The hair loss of male pattern baldness is permanent. No treatment is required if the person is comfortable with the appearance. There are two drugs approved by the United States Food and Drug Administration (FDA) to treat male-pattern baldness: minoxidil and finasteride (Propecia).
Minoxidil lotion (Regaine Regular Strength and Regaine Extra Strength) is applied twice daily to the scalp. Minoxidil was originally invented as a treatment for high blood pressure; the hair growth is a side effect that, in this case, has proved useful. It is not available on NHS prescription, but can be purchased over-the-counter. About 60 per cent of patients benefit from it to varying degrees and its effects start to wear off as soon as it is stopped.

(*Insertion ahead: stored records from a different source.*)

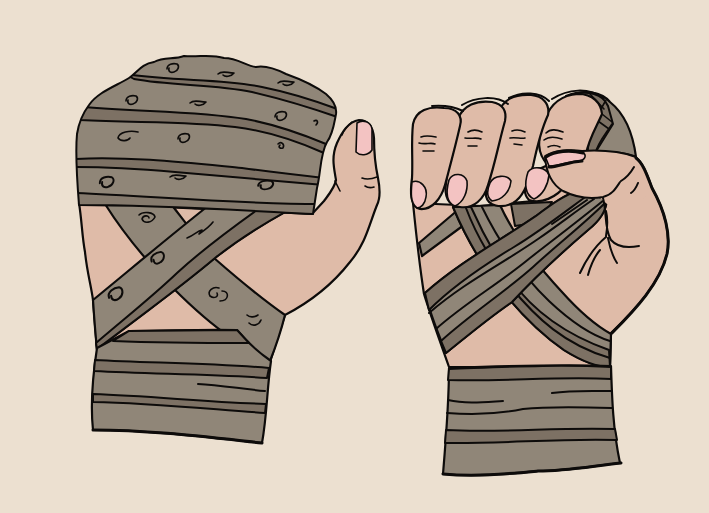
<!DOCTYPE html>
<html lang="en">
<head>
<meta charset="utf-8">
<title>Wrapped hands</title>
<style>
:root {
  --paper: #ece0d0;
  --skin: #dfbba8;
  --wrap: #908678;
  --wrap-dark: #7d7164;
  --nail: #f3c3c2;
  --ink: #0d0b0a;
}
html, body { margin: 0; height: 100%; overflow: hidden; background: var(--paper); }
svg { display: block; width: 709px; height: 513px; background: var(--paper); }
path, ellipse { stroke-linecap: round; stroke-linejoin: round; }
.skin { fill: var(--skin); stroke: var(--ink); stroke-width: 2.2; }
.wrap { fill: var(--wrap); stroke: var(--ink); stroke-width: 2.2; }
.dark { fill: var(--wrap-dark); stroke: var(--ink); stroke-width: 2; }
.nail { fill: var(--nail); stroke: var(--ink); stroke-width: 1.6; }
.line { fill: none; stroke: var(--ink); stroke-width: 2; }
.fine { fill: none; stroke: var(--ink); stroke-width: 1.6; }
.bold { fill: none; stroke: var(--ink); stroke-width: 3; }
</style>
</head>
<body>
<svg viewBox="0 0 709 513" role="img" aria-label="Two hands bound with cloth wraps, one seen from the back and one as a closed fist">
  <defs>
    <clipPath id="back-fist-clip">
      <path d="M79 205C77 180 75 155 77 134C79 121 83 113 89 105C98 92 116 86 129 78C137 73 141 64 154 62C164 56 174 60 184 56C200 57 212 54 224 58C238 58 246 66 256 67C266 65 276 69 286 74C300 79 314 85 326 94C333 100 337 107 336 114C334 124 333 134 327 142C320 154 321 172 317 188L313 214C235 210 157 205 79 205Z"/>
    </clipPath>
    <path id="hole" d="M-6 1C-6-4 0-5 4-4C7-2 5 3 1 4C-2 5-5 4-4 0"/>
    <path id="slit" d="M-8 0C-4-4 1-1 8-1C5 3-1 3-3 1"/>
  </defs>

  <g id="back-of-hand">
    <path class="skin" d="M79 203C82 222 82 236 85 252C87 272 91 285 93 300L97 350L270 362L285 315C312 301 332 285 350 262C366 243 369 225 377 205C381 197 380 188 378 178C375 164 374 152 374 138C373 126 368 120 359 120C348 122 342 132 337 143C331 157 334 168 336 180C335 187 330 193 324 201L312 214Z"/>
    <path class="nail" d="M357 123C363 119 371 122 372 129L372 150C368 156 360 156 356 152Z"/>
    <path class="fine" d="M362 178C367 180 372 179 377 177M365 186C368 188 371 188 374 187M335 181L340 191M352 122C347 126 344 130 342 135"/>

    <g id="back-crossed-straps">
      <path class="wrap" d="M105 204L171 204C185 222 199 241 214 258C238 279 262 299 285 315C281 331 276 346 270 361C256 357 243 348 230 337C211 324 192 307 174 289C149 264 124 234 105 204Z"/>
      <path class="wrap" d="M208 206L285 212C258 227 235 242 215 258C190 279 170 294 150 309C130 324 113 337 97 349C95 331 94 315 93 300C132 268 170 236 208 206Z"/>
      <path class="dark" d="M257 210L285 212C258 227 235 242 215 258C190 279 170 294 150 309C130 324 113 337 97 349L96 343C124 319 153 296 177 273C202 250 229 230 257 210Z"/>
    </g>

    <g id="back-fist-wrap">
      <g clip-path="url(#back-fist-clip)">
        <rect x="70" y="50" width="275" height="170" fill="var(--wrap)"/>
        <path class="dark" d="M125 74C180 82 220 78 262 87C292 93 316 101 340 110L340 118C312 108 282 99 252 92C215 84 172 86 134 79Z"/>
        <path class="dark" d="M84 107C145 112 198 111 246 119C278 125 302 134 326 144L324 153C297 141 268 131 235 127C187 121 135 123 80 120Z"/>
        <path class="dark" d="M74 159C130 156 190 163 242 168C271 172 297 175 324 178L324 185C270 180 222 176 175 172C140 169 108 167 74 167Z"/>
        <path class="dark" d="M74 193C150 196 238 204 320 204L320 218L74 206Z" fill-opacity=".55"/>
      </g>
      <path class="line" d="M79 205C77 180 75 155 77 134C79 121 83 113 89 105C98 92 116 86 129 78C137 73 141 64 154 62C164 56 174 60 184 56C200 57 212 54 224 58C238 58 246 66 256 67C266 65 276 69 286 74C300 79 314 85 326 94C333 100 337 107 336 114C334 124 333 134 327 142C320 154 321 172 317 188L313 214C235 210 157 205 79 205Z"/>
    </g>

    <g id="cloth-holes" class="fine">
      <use href="#hole" x="173" y="68"/>
      <use href="#slit" x="226" y="74"/>
      <use href="#slit" x="286" y="83"/>
      <use href="#hole" x="132" y="100"/>
      <use href="#slit" x="198" y="103"/>
      <use href="#hole" x="281" y="116"/>
      <path d="M314 121C317 119 319 122 316 125"/>
      <path d="M138 132C130 130 119 132 118 138C121 142 128 141 130 138"/>
      <use href="#hole" x="184" y="138"/>
      <path d="M278 144C281 141 285 144 283 148C280 149 278 147 280 145"/>
      <use href="#hole" transform="translate(107 182) scale(1.2)"/>
      <use href="#slit" x="178" y="177"/>
      <use href="#hole" transform="translate(266 185) scale(1.3 1)"/>
      <path d="M139 215C143 211 154 212 155 217C152 223 144 224 142 219C143 215 149 215 149 218"/>
      <path d="M187 238C195 235 197 231 202 230L199 234C205 230 210 226 213 222"/>
      <use href="#hole" transform="translate(158 258) rotate(-20) scale(1.2)"/>
      <use href="#hole" transform="translate(116 294) rotate(-20) scale(1.3)"/>
      <path d="M219 288C213 286 207 291 210 296C214 299 219 297 217 293M222 291C230 291 229 301 220 301"/>
      <path d="M247 315C250 318 255 317 258 315M249 323C253 327 259 325 261 320"/>
    </g>

    <g id="back-wrist-wrap">
      <path class="wrap" d="M129 331C165 331 201 329 237 330C247 342 258 352 271 361C267 388 267 416 262 443C206 437 150 430 93 430C90 402 93 374 97 348Z"/>
      <path class="dark" d="M129 331L237 330L249 343C207 343 164 343 113 341Z"/>
      <path class="dark" d="M95 360C150 363 211 363 269 368L267 378C210 374 150 374 94 371Z"/>
      <path class="dark" d="M93 394C150 396 207 402 266 404L265 413C208 409 150 403 93 402Z"/>
      <path class="line" d="M198 384C220 385 242 389 265 391"/>
      <path class="bold" d="M93 430C150 430 206 437 262 443"/>
    </g>
  </g>

  <g id="closed-fist">
    <path class="wrap" d="M566 96C584 89 602 92 610 102C625 114 633 134 636 157L620 182L594 172L585 130Z"/>
    <path class="dark" d="M570 95C588 90 603 94 608 106L613 124L595 153L585 152C583 130 580 112 570 95Z"/>
    <path class="fine" d="M606 100C598 114 589 130 588 150M612 124C605 135 598 142 595 154M602 114L612 122M598 121L609 129M590 94L604 109"/>

    <path class="skin" d="M413 203C416 233 419 262 424 294C432 320 441 344 449 367L610 367L611 333C636 309 660 283 667 254C671 235 665 211 652 188C647 174 642 161 634 156C616 150 599 152 584 154L545 200L480 206Z"/>

    <g id="fist-straps">
      <path class="wrap" d="M419 243L459 209L469 208L468 222L422 256Z"/>
      <path class="wrap" d="M453 207L500 205C514 236 536 264 562 292C579 311 595 325 611 334L610 367C596 367 580 360 564 350C536 331 510 302 490 275C475 253 463 231 453 207Z"/>
      <path class="dark" d="M453 207L471 207C483 234 496 257 511 280C531 308 561 333 609 350L610 367C596 367 580 360 564 350C536 331 510 302 490 275C475 253 463 231 453 207Z"/>
      <path class="line" d="M466 208C478 240 494 263 510 286C536 318 565 345 610 358M482 207C499 242 522 275 549 301C567 318 587 334 610 341"/>
      <path class="dark" d="M511 204L552 202L541 222L515 226Z"/>
      <path class="wrap" d="M425 293C460 262 498 242 536 216C553 203 566 194 580 190L607 200C606 212 598 222 588 230C561 253 538 274 512 302C487 319 466 337 446 353C438 333 430 314 425 293Z"/>
      <path class="dark" d="M425 293C460 262 498 242 536 216C552 204 566 194 580 190L588 195C566 211 542 230 514 247C484 265 452 287 429 310Z"/>
      <path class="dark" d="M441 341C472 313 505 292 533 267C558 244 584 224 606 202C606 212 598 222 588 230C561 253 538 274 512 302C487 319 466 337 446 353Z"/>
      <path class="line" d="M429 313C465 282 502 264 538 239C560 224 576 211 594 199M436 329C465 303 500 283 530 258C557 237 582 218 604 200M552 224L587 200"/>
    </g>

    <g id="curled-fingers">
      <path class="skin" d="M548 165C536 153 537 137 545 119C551 103 562 95 578 94C593 94 601 103 602 114C597 126 589 138 586 154L566 185C556 198 541 204 529 200C523 194 524 184 528 174Z"/>
      <path class="skin" d="M497 115C503 99 514 94 531 95C543 96 550 104 548 115C541 130 537 147 533 166C528 181 525 196 513 203C501 209 488 206 486 196C485 183 490 165 493 148Z"/>
      <path class="skin" d="M458 119C463 105 477 100 492 102C503 104 507 111 505 121C499 142 495 164 488 185C484 199 474 209 460 207C448 206 444 196 446 183C449 162 451 140 458 119Z"/>
      <path class="skin" d="M413 124C416 110 429 106 444 108C457 108 463 116 460 126C455 148 450 166 445 185C441 199 432 210 420 209C410 206 410 193 412 178C413 160 411 141 413 124Z"/>
      <path class="line" d="M432 106C445 105 455 107 463 111M462 105C475 97 496 95 508 104M509 98C522 91 540 92 549 101M552 99C568 89 588 87 604 98" />
      <path class="nail" d="M412 182C420 179 428 187 426 197C425 204 421 208 417 208C410 203 411 192 412 182Z"/>
      <path class="nail" d="M449 180C453 172 464 173 467 181C468 191 464 202 455 206C445 202 446 191 449 180Z"/>
      <path class="nail" d="M490 183C494 175 507 174 511 181C510 192 502 200 492 201C486 197 487 190 490 183Z"/>
      <path class="nail" d="M528 172C533 165 546 167 549 175C548 185 543 195 534 199C525 195 524 184 528 172Z"/>
      <path class="fine" d="M421 137C426 135 431 136 436 137M419 143C425 145 431 142 435 144M423 151L434 151M468 132C473 129 478 130 482 132M465 138C471 139 477 137 481 139M468 146L477 146M512 131C517 129 521 130 525 132M510 138C516 137 521 139 525 138M514 144L522 145M546 133C551 128 557 130 563 132M544 140C549 136 556 137 562 139M548 147C552 145 556 145 560 147"/>
    </g>

    <g id="folded-thumb">
      <path d="M634 157C614 150 596 150 582 151C568 149 552 151 545 157C546 170 551 184 563 191C577 198 589 199 600 198L626 220L651 190C646 174 643 163 634 157Z" fill="var(--skin)"/>
      <path class="line" d="M636 157C616 150 598 150 582 151C568 149 552 151 545 157C546 170 551 184 563 191C577 198 591 199 603 197C612 195 616 188 620 182"/>
      <path class="nail" d="M545 156C555 149 570 149 582 152C588 155 585 161 577 161C566 162 556 167 549 166Z"/>
      <path class="bold" d="M546 157C555 151 570 150 583 153M549 167C558 167 568 162 582 161"/>
      <path class="line" d="M603 198C607 213 604 228 611 240C618 248 629 248 639 246M606 211C608 219 607 230 606 236M606 237C594 247 586 260 580 273M600 250C594 257 591 264 588 275M608 238C610 248 613 257 617 263M634 167C630 174 626 178 621 181M638 183C636 188 634 191 631 193"/>
      <path class="bold" d="M636 158C643 163 647 175 652 188C665 211 671 235 667 254C660 283 636 309 612 333"/>
    </g>

    <g id="fist-wrist-wrap">
      <path class="wrap" d="M449 368C504 366 557 364 611 366C612 398 613 430 620 463C592 466 566 471 538 471C506 474 475 477 443 474C446 438 449 403 449 368Z"/>
      <path class="dark" d="M449 369C504 367 557 364 611 367L611 379C557 376 503 382 448 380Z"/>
      <path class="dark" d="M446 430C502 433 558 427 615 429L617 440C560 438 503 444 445 443Z"/>
      <path class="line" d="M448 400C466 404 485 402 503 401M447 413C473 415 499 414 523 409C551 406 581 407 612 408M552 393C572 390 592 391 612 391"/>
      <path class="bold" d="M443 474C475 477 506 474 538 471C566 471 592 466 621 463"/>
    </g>
  </g>
</svg>
</body>
</html>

Finasteride is the only oral medication that is approved by FDA for male pattern baldness. It inhibits the production of the hormone that contributes to male pattern baldness. About 50% of men who take this drug have increased hair growth in one year. Finasteride (Propecia) is a medicine taken in tablet form that partially blocks the effects of the male hormones (an 'anti-androgen'). It is used in a higher dose to reduce the size of the prostate gland in men with benign prostatic hypertrophy. Propecia has been shown to halt further hair loss and promote re-growth of scalp hair in approximately 80 per cent of patients after three to six months. Treatment must be continued to sustain the improvement in hair growth. In general, it is more effective than minoxidil. It has no major effect on testosterone level in the body. About 2 percent of the men who take this drug experience sexual dysfunction.
Hair transplants consist of removal of tiny plugs of hair from areas where the hair is continuing to grow and placing them in areas that are balding. This can cause minor scarring in the donor areas and carries a modest risk for skin infection. The procedure usually requires multiple transplantation sessions and may be expensive. Results, however, are often excellent and permanent. Suturing of hair pieces to the scalp is not recommended as it can result in scars, infections, and abscess of the scalp. The use of hair implants made of artificial fibers was banned by the FDA because of the high rate of infection. Hair weaving, hairpieces, or change of hairstyle may disguise the hair loss. This is usually the least expensive and safest treatment for male pattern baldness.